[Opening Recorded information section]

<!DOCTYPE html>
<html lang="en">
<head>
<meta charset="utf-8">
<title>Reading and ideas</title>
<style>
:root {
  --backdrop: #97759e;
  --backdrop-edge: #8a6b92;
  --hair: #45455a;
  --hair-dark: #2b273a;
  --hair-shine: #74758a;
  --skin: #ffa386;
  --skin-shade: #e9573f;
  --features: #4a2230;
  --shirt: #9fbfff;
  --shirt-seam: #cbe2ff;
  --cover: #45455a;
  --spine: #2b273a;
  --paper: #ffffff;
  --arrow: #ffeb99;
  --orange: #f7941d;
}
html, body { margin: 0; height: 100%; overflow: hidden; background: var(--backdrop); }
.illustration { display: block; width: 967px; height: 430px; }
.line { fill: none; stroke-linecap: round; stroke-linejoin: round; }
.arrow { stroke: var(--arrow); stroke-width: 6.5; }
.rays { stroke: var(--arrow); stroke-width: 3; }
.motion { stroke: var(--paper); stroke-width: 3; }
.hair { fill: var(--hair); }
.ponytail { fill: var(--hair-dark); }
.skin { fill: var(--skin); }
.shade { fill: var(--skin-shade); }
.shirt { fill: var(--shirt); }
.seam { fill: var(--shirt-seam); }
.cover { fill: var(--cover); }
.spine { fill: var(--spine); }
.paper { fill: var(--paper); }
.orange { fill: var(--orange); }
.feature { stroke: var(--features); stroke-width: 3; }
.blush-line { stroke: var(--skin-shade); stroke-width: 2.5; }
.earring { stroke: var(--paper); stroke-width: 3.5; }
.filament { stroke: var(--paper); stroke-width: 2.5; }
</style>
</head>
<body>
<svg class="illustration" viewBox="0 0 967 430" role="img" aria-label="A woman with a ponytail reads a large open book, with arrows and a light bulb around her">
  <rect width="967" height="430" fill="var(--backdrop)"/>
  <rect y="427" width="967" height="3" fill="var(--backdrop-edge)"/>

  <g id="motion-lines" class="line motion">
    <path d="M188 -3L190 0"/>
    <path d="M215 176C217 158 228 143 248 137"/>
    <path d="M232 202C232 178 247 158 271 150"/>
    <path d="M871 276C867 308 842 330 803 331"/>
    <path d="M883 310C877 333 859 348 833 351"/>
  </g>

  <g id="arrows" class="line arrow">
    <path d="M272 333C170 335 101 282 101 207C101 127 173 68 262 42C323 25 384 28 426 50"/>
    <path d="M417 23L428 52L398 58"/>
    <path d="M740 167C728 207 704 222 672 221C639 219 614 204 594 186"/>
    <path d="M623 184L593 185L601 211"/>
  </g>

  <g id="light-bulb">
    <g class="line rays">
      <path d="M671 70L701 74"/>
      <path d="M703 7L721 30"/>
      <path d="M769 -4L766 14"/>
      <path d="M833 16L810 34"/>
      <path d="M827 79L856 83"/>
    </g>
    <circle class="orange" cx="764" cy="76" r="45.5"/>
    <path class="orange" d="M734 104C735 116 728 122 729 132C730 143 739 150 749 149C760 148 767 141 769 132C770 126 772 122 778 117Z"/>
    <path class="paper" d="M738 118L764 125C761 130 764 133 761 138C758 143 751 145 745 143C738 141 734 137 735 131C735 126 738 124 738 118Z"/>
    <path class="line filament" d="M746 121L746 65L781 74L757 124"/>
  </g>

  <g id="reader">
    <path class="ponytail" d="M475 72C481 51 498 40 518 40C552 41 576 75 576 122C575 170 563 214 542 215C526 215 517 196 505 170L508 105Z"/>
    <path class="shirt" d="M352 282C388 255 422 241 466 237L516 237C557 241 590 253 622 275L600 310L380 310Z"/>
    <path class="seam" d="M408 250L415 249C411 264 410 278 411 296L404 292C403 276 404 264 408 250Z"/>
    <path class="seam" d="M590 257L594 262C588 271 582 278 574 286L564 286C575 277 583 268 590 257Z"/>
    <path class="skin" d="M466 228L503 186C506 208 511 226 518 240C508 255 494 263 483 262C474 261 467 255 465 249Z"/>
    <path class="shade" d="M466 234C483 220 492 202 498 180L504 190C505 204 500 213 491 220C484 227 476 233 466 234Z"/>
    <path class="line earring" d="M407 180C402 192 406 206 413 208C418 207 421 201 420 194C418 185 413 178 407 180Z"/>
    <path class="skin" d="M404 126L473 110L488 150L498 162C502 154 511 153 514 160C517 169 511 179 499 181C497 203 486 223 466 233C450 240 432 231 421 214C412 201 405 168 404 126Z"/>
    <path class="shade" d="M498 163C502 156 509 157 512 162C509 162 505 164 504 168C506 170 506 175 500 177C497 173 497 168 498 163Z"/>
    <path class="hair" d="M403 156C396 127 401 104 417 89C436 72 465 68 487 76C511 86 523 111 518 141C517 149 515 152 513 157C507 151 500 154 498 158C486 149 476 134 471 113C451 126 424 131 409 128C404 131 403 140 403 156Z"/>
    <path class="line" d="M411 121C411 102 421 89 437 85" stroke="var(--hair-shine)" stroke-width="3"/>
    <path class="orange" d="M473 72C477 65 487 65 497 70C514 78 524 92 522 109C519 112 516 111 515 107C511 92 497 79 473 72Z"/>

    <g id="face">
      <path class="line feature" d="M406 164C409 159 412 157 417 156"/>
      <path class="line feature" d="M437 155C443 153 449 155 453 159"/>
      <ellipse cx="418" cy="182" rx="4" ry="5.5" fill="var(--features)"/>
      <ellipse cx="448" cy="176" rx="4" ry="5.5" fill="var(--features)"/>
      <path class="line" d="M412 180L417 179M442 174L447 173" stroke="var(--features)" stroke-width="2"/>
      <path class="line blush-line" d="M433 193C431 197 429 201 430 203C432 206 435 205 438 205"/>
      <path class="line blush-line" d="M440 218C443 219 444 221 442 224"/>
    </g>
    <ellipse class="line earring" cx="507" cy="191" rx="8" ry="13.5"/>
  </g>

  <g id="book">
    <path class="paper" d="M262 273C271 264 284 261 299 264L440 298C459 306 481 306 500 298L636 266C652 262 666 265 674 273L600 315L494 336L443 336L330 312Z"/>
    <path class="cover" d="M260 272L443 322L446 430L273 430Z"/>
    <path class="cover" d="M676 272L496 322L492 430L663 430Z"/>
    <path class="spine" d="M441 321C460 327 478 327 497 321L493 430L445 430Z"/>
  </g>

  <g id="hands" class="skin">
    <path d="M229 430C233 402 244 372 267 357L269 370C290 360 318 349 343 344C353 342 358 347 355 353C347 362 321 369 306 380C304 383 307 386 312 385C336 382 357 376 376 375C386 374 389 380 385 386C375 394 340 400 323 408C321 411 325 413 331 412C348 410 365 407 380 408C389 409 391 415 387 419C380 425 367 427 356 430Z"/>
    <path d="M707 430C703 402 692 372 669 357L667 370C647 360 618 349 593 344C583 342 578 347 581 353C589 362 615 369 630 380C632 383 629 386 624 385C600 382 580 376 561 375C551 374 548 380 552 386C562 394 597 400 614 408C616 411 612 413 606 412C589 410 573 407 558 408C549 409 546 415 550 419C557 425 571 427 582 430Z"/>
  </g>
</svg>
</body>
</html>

[Closing Recorded information section]

> [Your task] Print each record word for word.

> [Output for this exercise]
<!DOCTYPE html>
<html lang="en">
<head>
<meta charset="utf-8">
<title>Reading and ideas</title>
<style>
:root {
  --backdrop: #97759e;
  --backdrop-edge: #8a6b92;
  --hair: #45455a;
  --hair-dark: #2b273a;
  --hair-shine: #74758a;
  --skin: #ffa386;
  --skin-shade: #e9573f;
  --features: #4a2230;
  --shirt: #9fbfff;
  --shirt-seam: #cbe2ff;
  --cover: #45455a;
  --spine: #2b273a;
  --paper: #ffffff;
  --arrow: #ffeb99;
  --orange: #f7941d;
}
html, body { margin: 0; height: 100%; overflow: hidden; background: var(--backdrop); }
.illustration { display: block; width: 967px; height: 430px; }
.line { fill: none; stroke-linecap: round; stroke-linejoin: round; }
.arrow { stroke: var(--arrow); stroke-width: 6.5; }
.rays { stroke: var(--arrow); stroke-width: 3; }
.motion { stroke: var(--paper); stroke-width: 3; }
.hair { fill: var(--hair); }
.ponytail { fill: var(--hair-dark); }
.skin { fill: var(--skin); }
.shade { fill: var(--skin-shade); }
.shirt { fill: var(--shirt); }
.seam { fill: var(--shirt-seam); }
.cover { fill: var(--cover); }
.spine { fill: var(--spine); }
.paper { fill: var(--paper); }
.orange { fill: var(--orange); }
.feature { stroke: var(--features); stroke-width: 3; }
.blush-line { stroke: var(--skin-shade); stroke-width: 2.5; }
.earring { stroke: var(--paper); stroke-width: 3.5; }
.filament { stroke: var(--paper); stroke-width: 2.5; }
</style>
</head>
<body>
<svg class="illustration" viewBox="0 0 967 430" role="img" aria-label="A woman with a ponytail reads a large open book, with arrows and a light bulb around her">
  <rect width="967" height="430" fill="var(--backdrop)"/>
  <rect y="427" width="967" height="3" fill="var(--backdrop-edge)"/>

  <g id="motion-lines" class="line motion">
    <path d="M188 -3L190 0"/>
    <path d="M215 176C217 158 228 143 248 137"/>
    <path d="M232 202C232 178 247 158 271 150"/>
    <path d="M871 276C867 308 842 330 803 331"/>
    <path d="M883 310C877 333 859 348 833 351"/>
  </g>

  <g id="arrows" class="line arrow">
    <path d="M272 333C170 335 101 282 101 207C101 127 173 68 262 42C323 25 384 28 426 50"/>
    <path d="M417 23L428 52L398 58"/>
    <path d="M740 167C728 207 704 222 672 221C639 219 614 204 594 186"/>
    <path d="M623 184L593 185L601 211"/>
  </g>

  <g id="light-bulb">
    <g class="line rays">
      <path d="M671 70L701 74"/>
      <path d="M703 7L721 30"/>
      <path d="M769 -4L766 14"/>
      <path d="M833 16L810 34"/>
      <path d="M827 79L856 83"/>
    </g>
    <circle class="orange" cx="764" cy="76" r="45.5"/>
    <path class="orange" d="M734 104C735 116 728 122 729 132C730 143 739 150 749 149C760 148 767 141 769 132C770 126 772 122 778 117Z"/>
    <path class="paper" d="M738 118L764 125C761 130 764 133 761 138C758 143 751 145 745 143C738 141 734 137 735 131C735 126 738 124 738 118Z"/>
    <path class="line filament" d="M746 121L746 65L781 74L757 124"/>
  </g>

  <g id="reader">
    <path class="ponytail" d="M475 72C481 51 498 40 518 40C552 41 576 75 576 122C575 170 563 214 542 215C526 215 517 196 505 170L508 105Z"/>
    <path class="shirt" d="M352 282C388 255 422 241 466 237L516 237C557 241 590 253 622 275L600 310L380 310Z"/>
    <path class="seam" d="M408 250L415 249C411 264 410 278 411 296L404 292C403 276 404 264 408 250Z"/>
    <path class="seam" d="M590 257L594 262C588 271 582 278 574 286L564 286C575 277 583 268 590 257Z"/>
    <path class="skin" d="M466 228L503 186C506 208 511 226 518 240C508 255 494 263 483 262C474 261 467 255 465 249Z"/>
    <path class="shade" d="M466 234C483 220 492 202 498 180L504 190C505 204 500 213 491 220C484 227 476 233 466 234Z"/>
    <path class="line earring" d="M407 180C402 192 406 206 413 208C418 207 421 201 420 194C418 185 413 178 407 180Z"/>
    <path class="skin" d="M404 126L473 110L488 150L498 162C502 154 511 153 514 160C517 169 511 179 499 181C497 203 486 223 466 233C450 240 432 231 421 214C412 201 405 168 404 126Z"/>
    <path class="shade" d="M498 163C502 156 509 157 512 162C509 162 505 164 504 168C506 170 506 175 500 177C497 173 497 168 498 163Z"/>
    <path class="hair" d="M403 156C396 127 401 104 417 89C436 72 465 68 487 76C511 86 523 111 518 141C517 149 515 152 513 157C507 151 500 154 498 158C486 149 476 134 471 113C451 126 424 131 409 128C404 131 403 140 403 156Z"/>
    <path class="line" d="M411 121C411 102 421 89 437 85" stroke="var(--hair-shine)" stroke-width="3"/>
    <path class="orange" d="M473 72C477 65 487 65 497 70C514 78 524 92 522 109C519 112 516 111 515 107C511 92 497 79 473 72Z"/>

    <g id="face">
      <path class="line feature" d="M406 164C409 159 412 157 417 156"/>
      <path class="line feature" d="M437 155C443 153 449 155 453 159"/>
      <ellipse cx="418" cy="182" rx="4" ry="5.5" fill="var(--features)"/>
      <ellipse cx="448" cy="176" rx="4" ry="5.5" fill="var(--features)"/>
      <path class="line" d="M412 180L417 179M442 174L447 173" stroke="var(--features)" stroke-width="2"/>
      <path class="line blush-line" d="M433 193C431 197 429 201 430 203C432 206 435 205 438 205"/>
      <path class="line blush-line" d="M440 218C443 219 444 221 442 224"/>
    </g>
    <ellipse class="line earring" cx="507" cy="191" rx="8" ry="13.5"/>
  </g>

  <g id="book">
    <path class="paper" d="M262 273C271 264 284 261 299 264L440 298C459 306 481 306 500 298L636 266C652 262 666 265 674 273L600 315L494 336L443 336L330 312Z"/>
    <path class="cover" d="M260 272L443 322L446 430L273 430Z"/>
    <path class="cover" d="M676 272L496 322L492 430L663 430Z"/>
    <path class="spine" d="M441 321C460 327 478 327 497 321L493 430L445 430Z"/>
  </g>

  <g id="hands" class="skin">
    <path d="M229 430C233 402 244 372 267 357L269 370C290 360 318 349 343 344C353 342 358 347 355 353C347 362 321 369 306 380C304 383 307 386 312 385C336 382 357 376 376 375C386 374 389 380 385 386C375 394 340 400 323 408C321 411 325 413 331 412C348 410 365 407 380 408C389 409 391 415 387 419C380 425 367 427 356 430Z"/>
    <path d="M707 430C703 402 692 372 669 357L667 370C647 360 618 349 593 344C583 342 578 347 581 353C589 362 615 369 630 380C632 383 629 386 624 385C600 382 580 376 561 375C551 374 548 380 552 386C562 394 597 400 614 408C616 411 612 413 606 412C589 410 573 407 558 408C549 409 546 415 550 419C557 425 571 427 582 430Z"/>
  </g>
</svg>
</body>
</html>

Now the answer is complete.